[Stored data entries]

----------

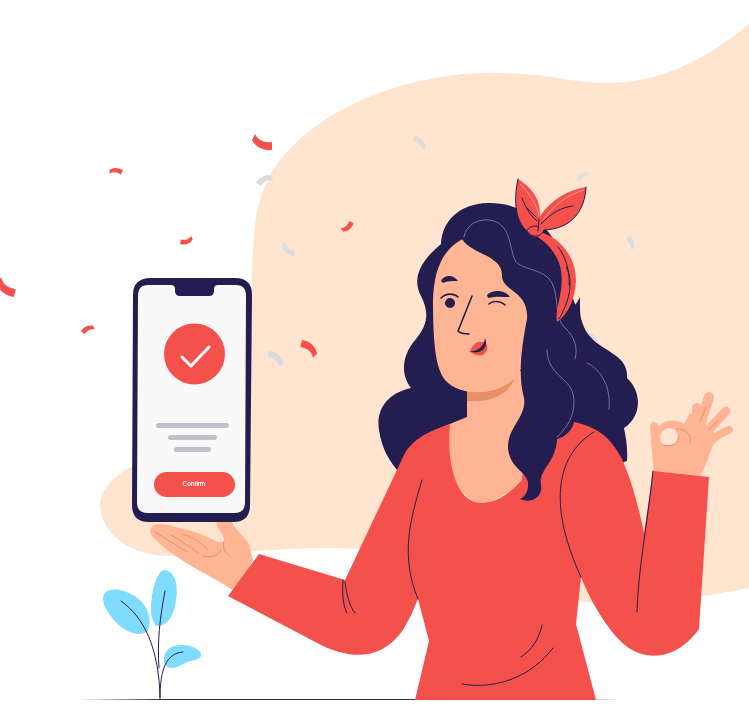
<!DOCTYPE html>
<html lang="en">
<head>
<meta charset="utf-8">
<title>Payment confirmed</title>
<style>
:root {
  --red: #f4514d;
  --navy: #241d4f;
  --skin: #ffb594;
  --skin-shade: #e88f66;
  --peach: #ffe4d0;
  --sky: #80dcff;
  --grey: #c1c0cc;
  --pale: #dcdcde;
  --screen: #f9f9fa;
}
html, body { margin: 0; background: #fff; overflow: hidden; }
.scene { display: block; width: 749px; height: 707px; }
.red { fill: var(--red); }
.navy { fill: var(--navy); }
.skin { fill: var(--skin); }
.shade { fill: var(--skin-shade); }
.peach { fill: var(--peach); }
.sky { fill: var(--sky); }
.grey { fill: var(--grey); }
.pale { fill: var(--pale); }
.screen { fill: var(--screen); }
.line { fill: none; stroke: var(--navy); stroke-width: 1; stroke-linecap: round; }
.hair-line { fill: none; stroke: #77719f; stroke-width: 1; stroke-linecap: round; }
.hand-line { fill: none; stroke: var(--skin-shade); stroke-width: 1; stroke-linecap: round; }
.feature { fill: none; stroke: var(--navy); stroke-width: 1.6; stroke-linecap: round; stroke-linejoin: round; }
.finger { fill: none; stroke: var(--skin); stroke-linecap: round; stroke-linejoin: round; }
.button-label { font: 700 6px "TeX Gyre Adventor", "Inter", sans-serif; fill: #fff; text-anchor: middle; }
</style>
</head>
<body>
<svg class="scene" viewBox="0 0 749 707" role="img" aria-label="A winking woman presents a phone with a confirmation screen">
  <defs>
    <path id="flake" d="M-8 -8 C-5 -2 1 1 9 0 L9 8 C-1 9 -8 4 -11 -2Z"/>
    <linearGradient id="ground-fade">
      <stop offset="0" stop-color="#333" stop-opacity="0"/>
      <stop offset=".15" stop-color="#333"/>
      <stop offset=".85" stop-color="#333"/>
      <stop offset="1" stop-color="#333" stop-opacity="0"/>
    </linearGradient>
  </defs>

  <path id="backdrop" class="peach" d="M749 24 C704 61 658 84 602 83 C566 82 548 73 490 73 C398 73 300 116 268 180 C247 222 256 264 248 324 C240 386 224 438 164 455 C124 465 100 484 100 507 C103 536 132 556 170 556 C222 556 260 548 332 548 C420 548 470 576 520 592 C580 608 660 606 749 588Z"/>

  <g id="confetti">
    <g class="red">
      <use href="#flake" transform="translate(263 142)"/>
      <use href="#flake" transform="translate(116 172) rotate(30) scale(.6 -.6)"/>
      <use href="#flake" transform="translate(186 240) rotate(-85) scale(.6 -.6) rotate(90)"/>
      <use href="#flake" transform="translate(347 226) rotate(-65) scale(.6)"/>
      <use href="#flake" transform="translate(7 287) rotate(14)"/>
      <use href="#flake" transform="translate(88 330) rotate(130) scale(.6)"/>
      <use href="#flake" transform="translate(308 349) rotate(195) scale(.9)"/>
    </g>
    <g class="pale">
      <use href="#flake" transform="translate(265 181) rotate(130) scale(.75)"/>
      <use href="#flake" transform="translate(419 143) rotate(195) scale(.7)"/>
      <use href="#flake" transform="translate(289 249) rotate(15) scale(.7)"/>
      <use href="#flake" transform="translate(275 359) rotate(195) scale(.85)"/>
      <use href="#flake" transform="translate(630 243) rotate(220) scale(.6)"/>
      <use href="#flake" transform="translate(583 177) rotate(120) scale(.6)" opacity=".6"/>
      <use href="#flake" transform="translate(592 339) rotate(210) scale(.6)"/>
    </g>
  </g>

  <rect id="ground" x="80" y="699" width="541" height="1" fill="url(#ground-fade)"/>

  <g id="plant">
    <path class="sky" d="M103 598 C104 587 121 587 136 597 C149 606 152 620 148 631 C139 638 124 632 114 620 C107 612 103 605 103 598Z"/>
    <path class="sky" d="M165 570 C177 572 179 589 175 606 C172 619 166 626 156 626 C150 619 150 605 153 590 C156 577 160 570 165 570Z"/>
    <path class="sky" d="M164 662 C163 650 171 644 184 645 C195 646 202 651 201 656 C199 661 191 660 185 663 C175 669 167 671 164 662Z"/>
    <path class="line" d="M121 601 C144 617 159 648 160 698 M165 591 C160 617 157 642 159 668 M160 698 C160 670 166 653 183 652"/>
  </g>

  <g id="phone">
    <path class="navy" d="M151 278 H235 Q252 278 252 295 L250 505 Q250 522 233 522 H149 Q132 522 132 505 L133 295 Q133 278 151 278Z"/>
    <path class="screen" d="M148 285 H171 Q175 285 175 289 V291 Q175 296 180 296 H209 Q214 296 214 291 V289 Q214 285 218 285 H236 Q246 285 246 296 L245 503 Q245 513 234 513 H148 Q137 513 137 503 L138 296 Q138 285 148 285Z"/>
    <circle class="red" cx="194.500" cy="354" r="30.500"/>
    <path d="M182 357 L191 366 L209 347" fill="none" stroke="#fff" stroke-width="3" stroke-linecap="round" stroke-linejoin="round"/>
    <rect class="grey" x="156" y="423" width="73" height="5" rx="2.500"/>
    <rect class="grey" x="168" y="435" width="49" height="5" rx="2.500"/>
    <rect class="grey" x="174" y="447" width="37" height="5" rx="2.500"/>
    <rect class="red" x="154" y="472" width="81" height="25" rx="12.500"/>
    <text class="button-label" x="194" y="486">Confirm</text>
  </g>

  <g id="open-hand">
    <path class="skin" d="M151 529 C152 523 161 523 171 526 C183 529 196 531 209 538 C216 541 222 544 224 541 C225 534 214 526 217 522 L232 522 C234 529 246 537 249 545 L253 560 L236 592 C221 582 207 575 195 568 C181 560 166 550 157 541 C152 537 149 533 151 529Z"/>
    <path class="hand-line" d="M155 532 C165 538 174 544 187 552 M171 535 C180 540 190 547 198 553 M182 534 C193 537 202 543 207 549 M203 556 C211 558 218 556 221 550 M224 541 C222 546 224 552 229 555"/>
  </g>

  <g id="ok-hand">
    <path class="skin" d="M654 474 L650 428 C650 421 656 420 659 426 C666 419 677 419 684 424 L690 413 L711 428 L718 437 C711 445 708 463 700 477Z"/>
    <path class="finger" stroke-width="11" d="M693 432 L698 411"/>
    <path class="finger" stroke-width="10" d="M696 438 L709 397 M698 421 L697 408"/>
    <path class="finger" stroke-width="9" d="M703 436 L726 411"/>
    <path class="finger" stroke-width="8" d="M706 444 C714 439 719 433 729 430"/>
    <path class="peach" d="M661 433 C666 426 674 427 677 433 C680 441 674 446 664 445 C660 442 659 437 661 433Z"/>
    <path class="hand-line" d="M677 429 C686 428 692 435 690 443 M664 445 C673 448 678 443 679 436 M700 422 L706 407 M709 430 L718 420"/>
  </g>

  <path id="back-hair" class="navy" d="M488 203 C459 204 442 221 441 244 C422 260 411 277 421 296 C430 314 427 325 416 339 C402 355 400 374 411 388 C384 394 376 413 379 430 C382 450 390 462 399 472 L440 470 L600 470 L627 461 C628 445 625 434 624 428 C641 417 643 393 627 378 C629 354 601 352 588 334 C579 321 580 312 580 297 C577 303 574 307 570 309 C575 260 545 202 488 203Z"/>

  <g id="neck-and-face">
    <path class="skin" d="M467 380 L467 417 L445 426 L450 480 L480 508 L530 480 L526 370Z"/>
    <path class="shade" d="M467 391 C485 395 503 389 514 379 C508 396 488 403 467 401Z"/>
    <path class="skin" d="M463 239 C445 248 434 266 433 300 C433 340 435 368 445 380 C455 391 472 394 488 391 C503 388 516 378 525 364 L530 300 L500 250Z"/>
  </g>

  <g id="sweater">
    <path class="red" d="M450 424 C431 430 412 439 404 455 L345 580 L259 554 L228 596 L321 645 C352 660 382 660 403 630 Q412 615 418 599 L429 641 L415 700 H596 L576 624 L581 577 C593 607 611 634 626 646 C646 661 676 661 699 629 L709 477 L653 471 L644 533 C637 500 630 477 622 459 C609 434 594 426 570 421 L527 424 L522 480 C510 493 497 503 480 503 C458 502 446 468 450 424Z"/>
    <path class="line" d="M422 480 C410 520 400 556 418 599 M343 580 C342 594 343 606 347 613 M345 582 C347 597 350 607 355 613 M594 432 C553 457 550 510 581 577 M653 471 C648 520 638 570 637 612 M542 625 C539 639 532 650 521 657 M553 648 C532 676 497 690 462 684"/>
  </g>

  <g id="facial-features">
    <path class="navy" d="M441 281 C444 275 453 274 458 281 C452 281 447 281 443 283Z"/>
    <path class="navy" d="M487 295 C493 289 505 290 510 297 C503 297 496 296 488 298Z"/>
    <circle class="navy" cx="450" cy="303" r="5"/>
    <path class="feature" d="M441 298 C446 293 454 293 458 297 M489 304 C493 300 501 301 505 305"/>
    <path class="feature" d="M472 296 L458 331 C461 334 465 334 469 334"/>
    <path class="red" d="M470 352 C472 345 477 341 481 342 L485 342 C489 346 488 351 484 354 C480 357 475 355 470 352Z"/>
    <path class="navy" d="M469 351 C477 352 484 347 485 338 C487 343 486 347 483 350 C479 353 474 353 469 351Z"/>
  </g>

  <g id="front-hair">
    <path class="navy" d="M462 239 C472 255 503 255 502 276 C502 291 529 291 527 319 C521 350 518 376 524 398 C527 417 507 428 508 448 C510 471 530 471 528 487 C527 494 524 497 520 499 C532 504 543 497 541 485 C538 470 556 463 557 439 C566 437 572 430 574 422 L590 420 L585 330 L562 270 L530 225 L490 210Z"/>
    <path class="hair-line" d="M464 237 C466 224 480 217 494 221 C511 227 509 247 515 260 C521 271 543 267 552 283 C560 299 553 316 565 328 C575 337 578 348 575 359 M547 350 C548 376 569 377 573 394 C577 412 568 427 557 437 M587 363 C602 370 611 388 609 409"/>
  </g>

  <g id="headband">
    <path class="red" d="M536 231 C558 235 576 255 576 281 C575 301 567 315 557 322 C554 309 566 289 560 266 C556 252 545 241 536 236Z"/>
    <path class="line" d="M566 267 C575 282 568 304 559 319 M558 247 C567 258 570 274 569 285"/>
    <path class="red" d="M518 179 C531 187 541 199 540 216 C552 199 568 190 586 187 C585 210 572 229 544 230 C540 238 531 239 527 231 C516 222 513 202 518 179Z"/>
    <path class="line" d="M518 179 C513 202 516 222 527 231 C531 238 541 238 544 230 C572 229 585 210 586 187 M539 219 L538 231 M527 230 C531 226 535 225 539 227 M522 198 C526 209 531 216 537 221 M541 224 C551 213 562 207 573 206 M527 208 L536 217"/>
    <path d="M520 184 C530 194 537 205 539 216 M543 220 C554 205 567 195 584 190" fill="none" stroke="#ff9b91" stroke-width="1"/>
  </g>
</svg>
</body>
</html>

----------

◆ **Try it**
Out of the data above, give again only the lines starting at the one holding "598 C104 587" and ending at the one holding "357 L191 366", unchanged.

◆ **Exercise solution**
    <path class="sky" d="M103 598 C104 587 121 587 136 597 C149 606 152 620 148 631 C139 638 124 632 114 620 C107 612 103 605 103 598Z"/>
    <path class="sky" d="M165 570 C177 572 179 589 175 606 C172 619 166 626 156 626 C150 619 150 605 153 590 C156 577 160 570 165 570Z"/>
    <path class="sky" d="M164 662 C163 650 171 644 184 645 C195 646 202 651 201 656 C199 661 191 660 185 663 C175 669 167 671 164 662Z"/>
    <path class="line" d="M121 601 C144 617 159 648 160 698 M165 591 C160 617 157 642 159 668 M160 698 C160 670 166 653 183 652"/>
  </g>

  <g id="phone">
    <path class="navy" d="M151 278 H235 Q252 278 252 295 L250 505 Q250 522 233 522 H149 Q132 522 132 505 L133 295 Q133 278 151 278Z"/>
    <path class="screen" d="M148 285 H171 Q175 285 175 289 V291 Q175 296 180 296 H209 Q214 296 214 291 V289 Q214 285 218 285 H236 Q246 285 246 296 L245 503 Q245 513 234 513 H148 Q137 513 137 503 L138 296 Q138 285 148 285Z"/>
    <circle class="red" cx="194.500" cy="354" r="30.500"/>
    <path d="M182 357 L191 366 L209 347" fill="none" stroke="#fff" stroke-width="3" stroke-linecap="round" stroke-linejoin="round"/>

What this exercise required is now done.